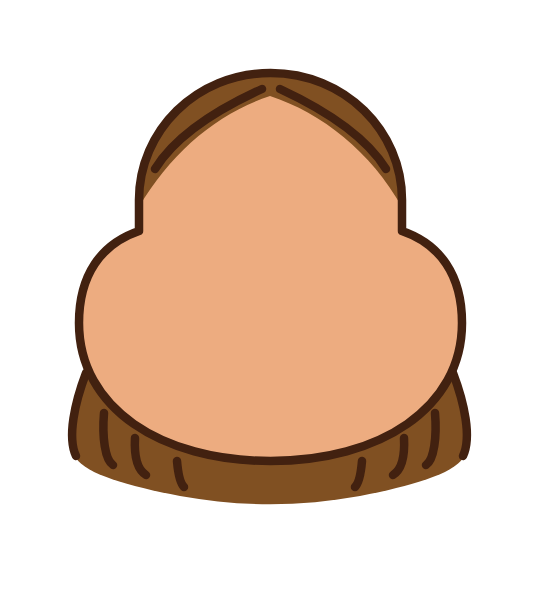
<!DOCTYPE html>
<html lang="en">
<head>
<meta charset="utf-8">
<title>Blank face with brown hair</title>
<style>
:root { --paper: #fff; --skin: #edac80; --hair: #805022; --line: #422110; }
html, body { margin: 0; background: var(--paper); overflow: hidden; }
svg { display: block; width: 541px; height: 603px; }
.hair { fill: var(--hair); }
.skin { fill: var(--skin); }
.line { fill: none; stroke: var(--line); stroke-width: 8.5; stroke-linecap: round; stroke-linejoin: round; }
</style>
</head>
<body>
<svg viewBox="0 0 541 603" role="img" aria-label="Blank cartoon face with brown hair">
  <defs>
    <g id="hair-strands">
      <path d="M86 373C75 402 67 437 76 456"/>
      <path d="M104 413C102 437 105 460 113 465"/>
      <path d="M135 438C134 457 138 470 146 475"/>
      <path d="M177 461C178 473 180 483 184 487"/>
    </g>
  </defs>

  <g id="back-hair">
    <path class="hair" d="M86 373C75 402 67 437 76 458C86 474 128 486 180 496C240 507 300 507 360 496C411 486 453 474 463 458C472 437 464 402 453 373Z"/>
    <g class="line">
      <use href="#hair-strands"/>
      <use href="#hair-strands" transform="matrix(-1 0 0 1 539 0)"/>
    </g>
  </g>

  <g id="face">
    <path class="skin" d="M139 231V200C139 131 196 73 270.500 73C345 73 402 131 402 200V231C440 244 462 275 462 323C462 408 380 461 270.500 461C161 461 79 408 79 323C79 275 101 244 139 231Z"/>
    <path class="hair" d="M139 207V200C139 131 196 73 270.500 73C345 73 402 131 402 200V207C371 152 322 113 270 96C218 113 171 152 139 207Z"/>
    <g class="line">
      <path d="M262 89C218 109 176 135 155 169"/>
      <path d="M280 89C323 109 365 135 386 169"/>
      <path d="M139 231V200C139 131 196 73 270.500 73C345 73 402 131 402 200V231C440 244 462 275 462 323C462 408 380 461 270.500 461C161 461 79 408 79 323C79 275 101 244 139 231Z"/>
    </g>
  </g>
</svg>
</body>
</html>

• • • • • • •

Task directions
Please go through the data above and copy every line that has the word "strands".

Output of the exercise
    <g id="hair-strands">
      <use href="#hair-strands"/>
      <use href="#hair-strands" transform="matrix(-1 0 0 1 539 0)"/>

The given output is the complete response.